(Source texts of formatted documents)
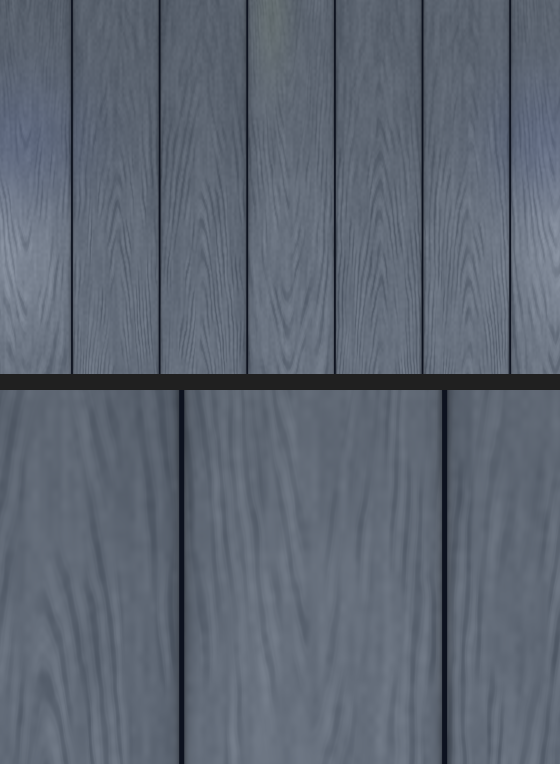
Top: the whole. Bottom: its middle third, enlarged.
Reproduce this texture procedurally as a WebGL 1 fragment shader.

```glsl
precision highp float;
// Slate-grey vertical deck boards with embossed wood grain and narrow dark gaps.

uniform vec2 u_resolution;

// Layout, as fractions of the canvas width
const float BOARD_PITCH = 0.1565;
const float FIRST_GAP = 0.1285;
const float GAP_HALF_WIDTH = 0.0015;
const float GAP_SHADOW = 0.0022;

// Grain, in board widths
const float GRAIN_LINES = 17.0;
const float ARCH_SLOPE = 0.7;
const float ARCH_SPREAD = 6.0;
const float GRAIN_WOBBLE = 0.07;
const float GROOVE_DEPTH = 0.055;
const float STREAK_DEPTH = 0.06;

// Colours
const vec3 BOARD_TOP = vec3(0.355, 0.388, 0.435);
const vec3 BOARD_BOTTOM = vec3(0.408, 0.444, 0.497);
const vec3 GAP_COLOR = vec3(0.05, 0.07, 0.12);
const vec3 SHEEN = vec3(0.105, 0.105, 0.11);
const vec3 BLUE_TINT = vec3(-0.005, 0.0, 0.035);
const vec3 WARM_TINT = vec3(0.035, 0.04, 0.005);

float hash(vec2 p) {
  return fract(sin(dot(p, vec2(127.1, 311.7))) * 43758.5453);
}

float noise(vec2 p) {
  vec2 cell = floor(p);
  vec2 f = fract(p);
  f = f * f * (3.0 - 2.0 * f);
  return mix(mix(hash(cell), hash(cell + vec2(1.0, 0.0)), f.x),
             mix(hash(cell + vec2(0.0, 1.0)), hash(cell + vec2(1.0, 1.0)), f.x), f.y);
}

// Layered noise, centred on zero
float fbm(vec2 p) {
  float sum = 0.0;
  float gain = 0.5;
  for (int i = 0; i < 4; i++) {
    sum += gain * (noise(p) - 0.5);
    p = p * 2.03 + 17.3;
    gain *= 0.5;
  }
  return sum;
}

float softSpot(vec2 uv, vec2 center, vec2 radius) {
  vec2 d = (uv - center) / radius;
  return exp(-dot(d, d));
}

// Nested arches at the board's heart that straighten towards its sides
float grainRelief(float x, float y, float board) {
  float seed = board * 13.7;
  float direction = mod(board, 3.0) > 1.5 ? 1.0 : -1.0;
  x += 0.08 * (hash(vec2(board, 4.0)) - 0.5);
  x += GRAIN_WOBBLE * fbm(vec2(x * 5.0 + seed, y * 7.0));
  float rise = y - 0.45 + 0.1 * (hash(vec2(board, 9.0)) - 0.5);
  float arch = ARCH_SLOPE * rise * exp(-ARCH_SPREAD * x * x);
  float phase = GRAIN_LINES * (sqrt(x * x + 0.002) - direction * arch);
  phase += 0.8 * fbm(vec2(x * 9.0 + seed, y * 5.0 + 31.0));
  float wave = sin(6.2832 * phase);
  float groove = smoothstep(0.1, 1.0, wave);
  float ridge = smoothstep(0.2, 1.0, -wave);
  float broken = smoothstep(0.2, 0.75, noise(vec2(x * 16.0 + seed, y * 11.0)));
  return (0.5 * ridge - groove) * broken;
}

void main() {
  vec2 uv = gl_FragCoord.xy / u_resolution;
  float pixel = 1.0 / u_resolution.x;

  // Board index and position across the board
  float across = (uv.x - FIRST_GAP) / BOARD_PITCH;
  float board = floor(across);
  float x = fract(across) - 0.5;
  float seed = board * 7.9;

  // Base tone, varying from board to board
  vec3 color = mix(BOARD_BOTTOM, BOARD_TOP, smoothstep(0.1, 0.95, uv.y));
  color += 0.016 * (hash(vec2(board, 2.0)) - 0.5);
  color += 0.045 * fbm(vec2(x * 3.0 + seed, uv.y * 4.0));
  color -= 0.018 * smoothstep(0.25, 0.5, abs(x));

  // Broad sheen and faint discolouration
  float sheen = softSpot(uv, vec2(0.0, 0.33), vec2(0.13, 0.22))
              + softSpot(uv, vec2(1.0, 0.33), vec2(0.11, 0.22));
  float blue = softSpot(uv, vec2(0.03, 0.63), vec2(0.13, 0.17))
             + softSpot(uv, vec2(0.97, 0.63), vec2(0.10, 0.17));
  color += SHEEN * sheen + BLUE_TINT * blue;
  color += WARM_TINT * softSpot(uv, vec2(0.485, 0.97), vec2(0.035, 0.18));

  // Embossed grain is strongest low on the boards; fine streaks run throughout
  float relief = mix(1.0, 0.3, smoothstep(0.35, 0.9, uv.y));
  color += GROOVE_DEPTH * relief * grainRelief(x, uv.y, board);
  float streak = noise(vec2(x * 36.0 + seed, uv.y * 14.0))
               + 0.6 * noise(vec2(x * 17.0 - seed, uv.y * 5.0)) - 0.8;
  color += STREAK_DEPTH * 0.6 * streak;
  color += 0.025 * (noise(uv * vec2(240.0, 110.0)) - 0.5);

  // Gap with a soft shadow on both sides
  float gapDistance = (0.5 - abs(x)) * BOARD_PITCH;
  float shadow = exp(-max(gapDistance - GAP_HALF_WIDTH, 0.0) / GAP_SHADOW);
  color *= 1.0 - 0.3 * shadow;
  float gap = 1.0 - smoothstep(-0.6 * pixel, 0.6 * pixel, gapDistance - GAP_HALF_WIDTH);
  color = mix(color, GAP_COLOR, gap);

  gl_FragColor = vec4(clamp(color, 0.0, 1.0), 1.0);
}
```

## Instructions to follow
Omit every image. Quote each record exactly.

## Response to this exercise
Top: the whole. Bottom: its middle third, enlarged.
Reproduce this texture procedurally as a WebGL 1 fragment shader.

```glsl
precision highp float;
// Slate-grey vertical deck boards with embossed wood grain and narrow dark gaps.

uniform vec2 u_resolution;

// Layout, as fractions of the canvas width
const float BOARD_PITCH = 0.1565;
const float FIRST_GAP = 0.1285;
const float GAP_HALF_WIDTH = 0.0015;
const float GAP_SHADOW = 0.0022;

// Grain, in board widths
const float GRAIN_LINES = 17.0;
const float ARCH_SLOPE = 0.7;
const float ARCH_SPREAD = 6.0;
const float GRAIN_WOBBLE = 0.07;
const float GROOVE_DEPTH = 0.055;
const float STREAK_DEPTH = 0.06;

// Colours
const vec3 BOARD_TOP = vec3(0.355, 0.388, 0.435);
const vec3 BOARD_BOTTOM = vec3(0.408, 0.444, 0.497);
const vec3 GAP_COLOR = vec3(0.05, 0.07, 0.12);
const vec3 SHEEN = vec3(0.105, 0.105, 0.11);
const vec3 BLUE_TINT = vec3(-0.005, 0.0, 0.035);
const vec3 WARM_TINT = vec3(0.035, 0.04, 0.005);

float hash(vec2 p) {
  return fract(sin(dot(p, vec2(127.1, 311.7))) * 43758.5453);
}

float noise(vec2 p) {
  vec2 cell = floor(p);
  vec2 f = fract(p);
  f = f * f * (3.0 - 2.0 * f);
  return mix(mix(hash(cell), hash(cell + vec2(1.0, 0.0)), f.x),
             mix(hash(cell + vec2(0.0, 1.0)), hash(cell + vec2(1.0, 1.0)), f.x), f.y);
}

// Layered noise, centred on zero
float fbm(vec2 p) {
  float sum = 0.0;
  float gain = 0.5;
  for (int i = 0; i < 4; i++) {
    sum += gain * (noise(p) - 0.5);
    p = p * 2.03 + 17.3;
    gain *= 0.5;
  }
  return sum;
}

float softSpot(vec2 uv, vec2 center, vec2 radius) {
  vec2 d = (uv - center) / radius;
  return exp(-dot(d, d));
}

// Nested arches at the board's heart that straighten towards its sides
float grainRelief(float x, float y, float board) {
  float seed = board * 13.7;
  float direction = mod(board, 3.0) > 1.5 ? 1.0 : -1.0;
  x += 0.08 * (hash(vec2(board, 4.0)) - 0.5);
  x += GRAIN_WOBBLE * fbm(vec2(x * 5.0 + seed, y * 7.0));
  float rise = y - 0.45 + 0.1 * (hash(vec2(board, 9.0)) - 0.5);
  float arch = ARCH_SLOPE * rise * exp(-ARCH_SPREAD * x * x);
  float phase = GRAIN_LINES * (sqrt(x * x + 0.002) - direction * arch);
  phase += 0.8 * fbm(vec2(x * 9.0 + seed, y * 5.0 + 31.0));
  float wave = sin(6.2832 * phase);
  float groove = smoothstep(0.1, 1.0, wave);
  float ridge = smoothstep(0.2, 1.0, -wave);
  float broken = smoothstep(0.2, 0.75, noise(vec2(x * 16.0 + seed, y * 11.0)));
  return (0.5 * ridge - groove) * broken;
}

void main() {
  vec2 uv = gl_FragCoord.xy / u_resolution;
  float pixel = 1.0 / u_resolution.x;

  // Board index and position across the board
  float across = (uv.x - FIRST_GAP) / BOARD_PITCH;
  float board = floor(across);
  float x = fract(across) - 0.5;
  float seed = board * 7.9;

  // Base tone, varying from board to board
  vec3 color = mix(BOARD_BOTTOM, BOARD_TOP, smoothstep(0.1, 0.95, uv.y));
  color += 0.016 * (hash(vec2(board, 2.0)) - 0.5);
  color += 0.045 * fbm(vec2(x * 3.0 + seed, uv.y * 4.0));
  color -= 0.018 * smoothstep(0.25, 0.5, abs(x));

  // Broad sheen and faint discolouration
  float sheen = softSpot(uv, vec2(0.0, 0.33), vec2(0.13, 0.22))
              + softSpot(uv, vec2(1.0, 0.33), vec2(0.11, 0.22));
  float blue = softSpot(uv, vec2(0.03, 0.63), vec2(0.13, 0.17))
             + softSpot(uv, vec2(0.97, 0.63), vec2(0.10, 0.17));
  color += SHEEN * sheen + BLUE_TINT * blue;
  color += WARM_TINT * softSpot(uv, vec2(0.485, 0.97), vec2(0.035, 0.18));

  // Embossed grain is strongest low on the boards; fine streaks run throughout
  float relief = mix(1.0, 0.3, smoothstep(0.35, 0.9, uv.y));
  color += GROOVE_DEPTH * relief * grainRelief(x, uv.y, board);
  float streak = noise(vec2(x * 36.0 + seed, uv.y * 14.0))
               + 0.6 * noise(vec2(x * 17.0 - seed, uv.y * 5.0)) - 0.8;
  color += STREAK_DEPTH * 0.6 * streak;
  color += 0.025 * (noise(uv * vec2(240.0, 110.0)) - 0.5);

  // Gap with a soft shadow on both sides
  float gapDistance = (0.5 - abs(x)) * BOARD_PITCH;
  float shadow = exp(-max(gapDistance - GAP_HALF_WIDTH, 0.0) / GAP_SHADOW);
  color *= 1.0 - 0.3 * shadow;
  float gap = 1.0 - smoothstep(-0.6 * pixel, 0.6 * pixel, gapDistance - GAP_HALF_WIDTH);
  color = mix(color, GAP_COLOR, gap);

  gl_FragColor = vec4(clamp(color, 0.0, 1.0), 1.0);
}
```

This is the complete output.